Did all the lights on your light string go out?
More than likely, a bulb has come out of the socket. Visually inspect the light string and replace the bulb with one of the replacement bulbs that came with the set.
If you don’t have a replacement handy, you can use from a string that is exactly the same as a source of replacements. Keep this in mind when you are ordering quite a few light strings. Order one extra string to be a source of bulbs for all the others when their bulbs burn out.
Replacing burned out bulbs as soon as they go out extends the life of the entire string since the same current runs through the string. With fewer bulbs in the string, the remaining bulbs will burn hotter and their lives will be shortened.
At the end of each Season, it’s a great idea to check for any dead bulbs and replace them before storing the light strings away.
Are you looking at them unlit to find the one that is toast?
You can tell which bulb is out on your string of traditional Christmas lights by looking for the bulb that is “burned out” by looking at the tiny little filaments in the light bulbs to see which bulb is “burned out” or has lost it’s filament.
Many times the bulb will be “smoked” as well.
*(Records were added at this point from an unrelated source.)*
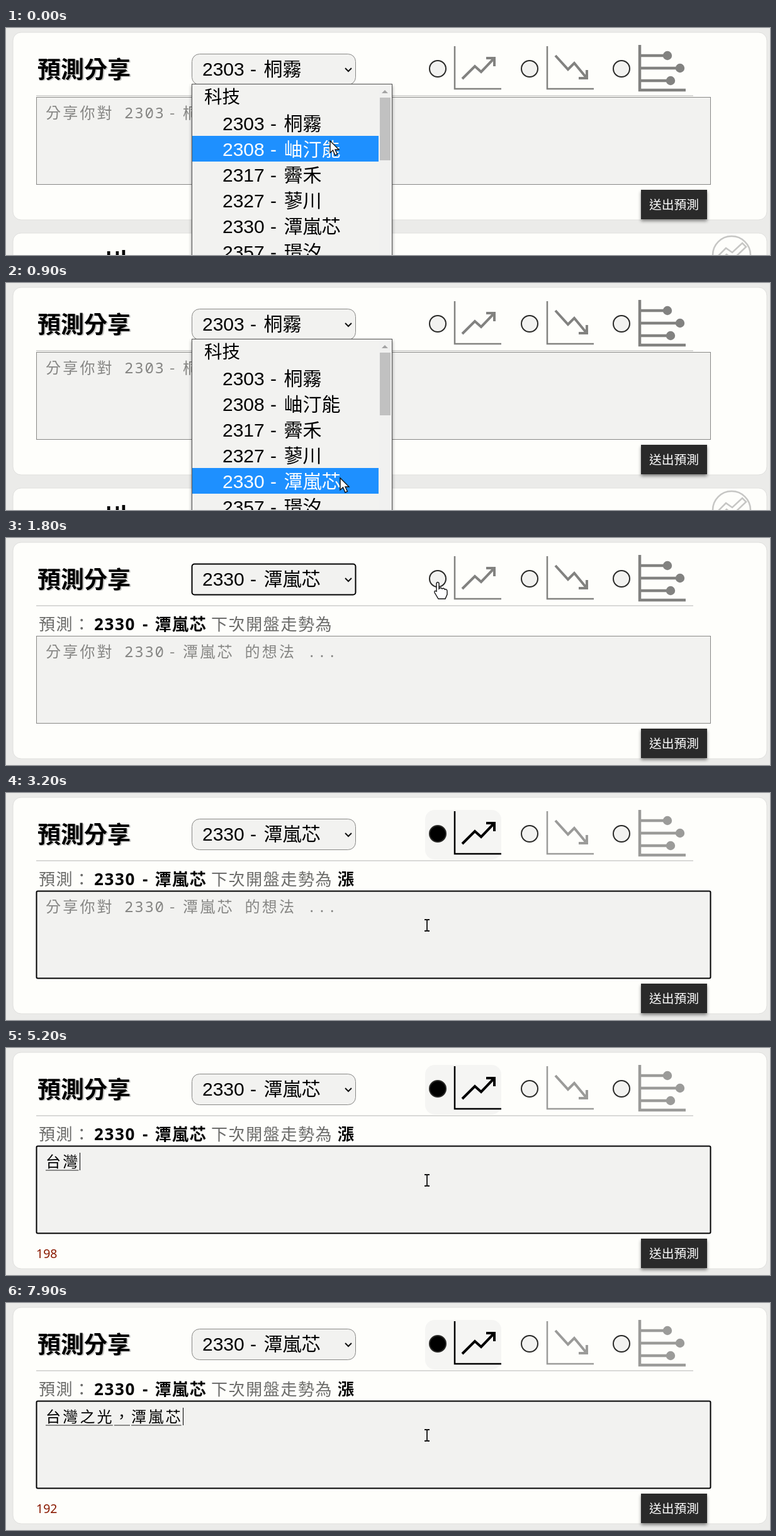
Recreate the animation shown at these times as an HTML page. Size 1214 by 362 pixels, loop 8 s.

```html
<!DOCTYPE html>
<html lang="zh-Hant">
<head>
<meta charset="utf-8">
<title>預測分享</title>
<style>
  :root { --page: #ebebe9; --card: #fefefb; --field: #f2f2f0; --icon: #828280; --pale: #9b9b99; }
  html, body { margin: 0; width: 100%; height: 100%; overflow: hidden; background: var(--page); }
  svg { display: block; width: 1214px; height: 362px; }
  text { white-space: pre; font-family: "Noto Sans CJK TC", "Noto Sans CJK", sans-serif; }
  .stock { font: 300 30px "Liberation Sans", "Noto Sans CJK TC", "Noto Sans CJK", sans-serif; }
  .title { font-size: 37px; font-weight: 700; }
  .group { font-size: 28.5px; font-weight: 500; }
  .line { font-size: 26px; font-weight: 300; letter-spacing: 1.6px; fill: #6b6b69; }
  .strong { font-family: "Noto Sans", "Noto Sans CJK TC", "Noto Sans CJK", sans-serif; font-weight: 700; fill: #000; }
  .note { font-size: 24px; font-weight: 300; letter-spacing: 3.2px; }
  .hint { fill: #868684; }
  .mono { font-family: "Noto Sans Mono", monospace; font-weight: 500; letter-spacing: 1.8px; }
  .count { font: 500 19.5px "Noto Sans", sans-serif; fill: #8a1a00; }
  .card { fill: var(--card); stroke: #dfdfdd; }
  .field { fill: var(--field); }
  .radio { fill: var(--field); stroke: #2a2a28; stroke-width: 2; }
  .icon { color: var(--icon); fill: none; stroke: currentColor; }
  .icon circle { fill: currentColor; stroke: none; }
  .checked .icon { color: var(--pale); }
  .checked #up { color: #000; }
  .checked #radioUp { fill: #000; }
</style>
</head>
<body>
<svg id="stage" viewBox="0 0 1214 362"></svg>
<script>
const LOOP = 8000, CLOSED = 1200, CHECKED = 2000, FOCUSED = 2700;
const STOCKS = [
  ['2303', '桐霧'], ['2308', '岫汀能'], ['2317', '霽禾'],
  ['2327', '蓼川'], ['2330', '潭嵐芯'], ['2357', '璟汐']
];
const NOTE_X = 63, PITCH = 27.2, ROW = 41, LIST_TOP = 131;

const POINTER = [
  [0, 515, 180], [800, 531, 311], [1200, 531, 311],
  [1800, 686, 70], [2100, 686, 70], [2700, 669, 211]
];

const TYPED = [
  [0, ''], [4000, 'ㄊ'], [4200, 'ㄊㄞ'], [4400, '台'], [5000, '台ㄨㄢ'], [5200, '台灣'],
  [5400, '台灣ㄓ'], [5600, '台灣之'], [5700, '台灣之ㄍㄨ'], [5900, '台灣之ㄍㄨㄤ'],
  [6100, '台灣之光'], [6500, '台灣之光，'], [6800, '台灣之光，ㄊ'], [6900, '台灣之光，ㄊㄢ'],
  [7100, '台灣之光，潭'], [7300, '台灣之光，潭ㄌ'], [7500, '台灣之光，潭嵐'],
  [7700, '台灣之光，潭嵐ㄒㄧㄣ'], [7900, '台灣之光，潭嵐芯']
];
const WORDS = [[0, 4], [4, 5], [5, 12]];

const text = (x, y, cls, str, extra = '') =>
  `<text x="${x}" y="${y}" class="${cls}" ${extra}>${str}</text>`;
const stock = (x, y, [code, name], extra = '') =>
  text(x, y, 'stock', `${code}<tspan x="${x + 76}">-</tspan><tspan x="${x + 97.5}">${name}</tspan>`, extra);
const box = (x, y, w, h, rx, extra) =>
  `<rect x="${x}" y="${y}" width="${w}" height="${h}" rx="${rx}" ${extra}/>`;
const radio = (x, id) => `<circle id="${id}" class="radio" cx="${x}" cy="65" r="13"/>`;
const trend = (id, x, line, head) =>
  `<g id="${id}" class="icon"><path d="M${x} 29V97H${x + 74}" stroke-width="2.5"/>
   <path d="${line}${head}" stroke-width="4"/></g>`;
const bars = [[44, 1051], [64, 1071], [84, 1056]].map(([y, x]) =>
  `<path d="M1008 ${y}H${x}" stroke-width="4.5"/><circle cx="${x}" cy="${y}" r="7.2"/>`).join('');

const picked = STOCKS[4];
const stage = document.getElementById('stage');
stage.innerHTML = `
<defs>
  <filter id="soft" x="-20%" y="-20%" width="140%" height="150%">
    <feDropShadow dx="0" dy="3" stdDeviation="2.5" flood-color="#000" flood-opacity=".45"/>
  </filter>
</defs>
${box(11, 7, 1198, 299, 13, 'id="card" class="card"')}
<g id="nextCard">
  ${box(11, 327, 1198, 90, 13, 'class="card"')}
  ${text(158, 380, 'title', 'Ul', 'style="font-size:32px"')}
  <g fill="none" stroke="#c6c6c4" stroke-width="2.5"><circle cx="1153" cy="362" r="30"/>
    <path d="M1131 364L1144 351L1154 358L1170 343L1176 349L1155 369L1145 361L1136 370Z"/></g>
</g>
${text(52, 81, 'title', '預測分享', 'fill="#c4c4c2"')}
${text(50, 79.5, 'title', '預測分享')}
<path d="M48 108H1092" stroke="#d9d9d7" stroke-width="2"/>
${box(295.5, 41.5, 260, 49, 12, 'id="select" class="field"')}
<g id="before">${stock(312, 76, STOCKS[0])}</g>
<g id="after">${stock(312, 76, picked)}</g>
<path d="M539 64L544 69L549 64" fill="none" stroke="#111" stroke-width="2"/>
${box(666, 27, 121, 79, 15, 'id="chosen" fill="#f5f5f3"')}
${radio(686, 'radioUp')}${radio(832, 'radioDown')}${radio(978, 'radioFlat')}
${trend('up', 713, 'M725 81L745 61L755 70L775 49', 'M763 48H776V61')}
${trend('down', 860, 'M873 44L893 66L903 56L922 79', 'M910 80H923V67')}
<g id="flat" class="icon"><path d="M1007 27V99H1080" stroke-width="4.5"/>${bars}</g>
<g id="forecast">
  ${text(52, 147, 'line', '預測：')}
  ${text(140, 147, 'line strong', `${picked[0]}<tspan x="217">-</tspan><tspan x="236.5">${picked[1]}</tspan>`)}
  ${text(326, 147, 'line', '下次開盤走勢為')}
  ${text(527, 147, 'line strong', '漲', 'id="rise"')}
</g>
<g id="lower">
  ${box(48.5, 110.5, 1071, 139, 0, 'id="area" class="field"')}
  <g id="hint">
    ${text(63, 144, 'note hint', '分享你對')}
    ${text(188, 144, 'note hint mono', '', 'id="hintCode"')}
    ${text(260, 144, 'note hint', '-')}
    ${text(281, 144, 'note hint', '', 'id="hintName"')}
    ${text(0, 144, 'note hint', '的想法', 'id="hintTail"')}
    ${text(0, 144, 'note hint mono', '...', 'id="hintDots"')}
  </g>
  ${text(NOTE_X, 144, 'note', '', 'id="note"')}
  <path id="underline" stroke="#222"/>
  <path id="caret" stroke="#000"/>
  ${text(48, 289, 'count', '', 'id="count"')}
  ${box(1009, 258, 105, 47, 0, 'fill="#2c2c2a" filter="url(#soft)"')}
  ${text(1022, 289, '', '送出預測', 'font-size="19.8" fill="#fff"')}
</g>
<g id="list">
  ${box(295.5, 89.5, 318, 300, 0, 'class="field" stroke="#555" filter="url(#soft)"')}
  ${text(315, 120, 'group', '科技')}
  ${box(296, 0, 296, ROW, 0, 'id="highlight" fill="#1e90ff"')}
  ${STOCKS.map((s, i) => stock(344, LIST_TOP + 32 + i * ROW, s, 'data-row')).join('')}
  <rect x="592" y="90" width="21" height="272" fill="#f1f1f0"/>
  <path d="M597 104L602 99L607 104Z" fill="#a3a3a3"/>
  <rect x="594" y="111" width="17" height="100" fill="#c1c1c1"/>
</g>
<g id="cursor" fill="#fff" stroke="#111" stroke-width="1.4">
  <path id="arrow" d="M0 0V19L4.5 15L8 23L11.5 21.5L8 14H14Z"/>
  <path id="hand" d="M-2 2Q0-1 2 2V11Q5 8 7 11Q10 9 11 12Q15 11 15 15V20L12 27H1L-5 17Q-6 13-2 15Z"/>
  <path id="beam" d="M-4-9H-1L0-8L1-9H4M0-8V8M-4 9H-1L0 8L1 9H4" fill="none" stroke-width="1.8"/>
</g>`;

const el = {};
stage.querySelectorAll('[id]').forEach(node => el[node.id] = node);
const rows = [...stage.querySelectorAll('[data-row]')];

const show = (id, on) => { el[id].style.display = on ? '' : 'none'; };
const set = (id, attrs) => { for (const k in attrs) el[id].setAttribute(k, attrs[k]); };
const ease = k => k * k * (3 - 2 * k);

function pointerAt(t) {
  const next = POINTER.findIndex(p => p[0] > t);
  if (next < 0) return POINTER[POINTER.length - 1].slice(1);
  const [a, b] = [POINTER[next - 1], POINTER[next]];
  const k = ease((t - a[0]) / (b[0] - a[0]));
  return [a[1] + (b[1] - a[1]) * k, a[2] + (b[2] - a[2]) * k];
}

function drawPointer(t, open) {
  const [x, y] = pointerAt(t);
  const hand = !open && x > 666 && x < 787 && y < 106;
  const beam = !open && y > 156 && y < 296;
  set('cursor', { transform: `translate(${x} ${y})` });
  show('hand', hand);
  show('beam', beam);
  show('arrow', !hand && !beam);
  const active = Math.floor((y - LIST_TOP) / ROW);
  set('highlight', { y: LIST_TOP + active * ROW });
  rows.forEach((row, i) => row.setAttribute('fill', i === active ? '#fff' : '#000'));
}

function drawNote(t) {
  const typed = TYPED.filter(step => step[0] <= t).pop()[1];
  const n = typed.length, at = i => NOTE_X + i * PITCH;
  const caretX = Math.round(at(n)) + 0.5;
  el.note.textContent = typed;
  set('underline', {
    d: WORDS.filter(w => w[0] < n)
      .map(([from, to]) => `M${at(from)} 149H${at(Math.min(to, n)) - 2}`).join('') || 'M0 0'
  });
  set('caret', { d: n ? `M${caretX} 121V149` : `M${caretX} 118V146` });
  show('caret', t >= 3700 || (t >= FOCUSED && t < 3200));
  show('hint', !n);
  show('count', t >= 3500);
  el.count.textContent = 200 - typed.replace(/[ㄅ-ㄩ]/g, '').length;
}

function draw(t) {
  const open = t < CLOSED, checked = t >= CHECKED, focused = t >= FOCUSED;
  const selectFocus = !open && !checked;
  const [code, name] = open ? STOCKS[0] : picked;
  const nameEnd = 281 + name.length * PITCH;
  const outline = on => ({ stroke: on ? '#000' : '#888886', 'stroke-width': on ? 2 : 1 });

  stage.classList.toggle('checked', checked);
  for (const id of ['list', 'before', 'nextCard']) show(id, open);
  for (const id of ['after', 'forecast']) show(id, !open);
  for (const id of ['rise', 'chosen']) show(id, checked);
  set('card', { height: open ? 299 : 345 });
  set('lower', { transform: `translate(0 ${open ? 0 : 46})` });
  set('select', { rx: selectFocus ? 4 : 12, ...outline(selectFocus) });
  set('area', { rx: focused ? 2 : 0, ...outline(focused) });

  el.hintCode.textContent = code;
  el.hintName.textContent = name;
  set('hintTail', { x: nameEnd + 17 });
  set('hintDots', { x: nameEnd + 116 });
  drawNote(t);
  drawPointer(t, open);
}

const start = performance.now();
function tick() {
  const t = (performance.now() - start) % LOOP;
  draw(Math.floor(t / 100) * 100);
  requestAnimationFrame(tick);
}
tick();
</script>
</body>
</html>
```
The inside of the bulb will be a little blackened. Normally, if a bulb is just burned out, the rest of the lights will stay lit unless a tiny little wire that looks like a little hair at the base of the bulb has also lost connection. (That little shunt wire is what continues to conduct electricity and keep the light string on if the bulb burns out.)
Replace the blackened bulb and plug the set back into an outlet alone. If the light string doesn’t come back on, a problem with the wiring harness may be indicated. If that’s the case, stop using the string of lights and replace it with a new string.
Great article but how do I know which replacement bulbs to order?? There aren’t any markings on the bulbs.
Light sets can have various bases and voltage ratings for replacement bulbs. The best options is to use the replacement bulbs that came with the light sets – maybe in a little clear plastic envelope – or choose one of a set of a group of lights and use bulbs from it to repair the others.
The voltage rating of the bulbs themselves will depend on how many bulbs are in each circuit. Sometimes that is not as straightforward to determine as one might think. Check any labeling or packaging to see if that specification is provided.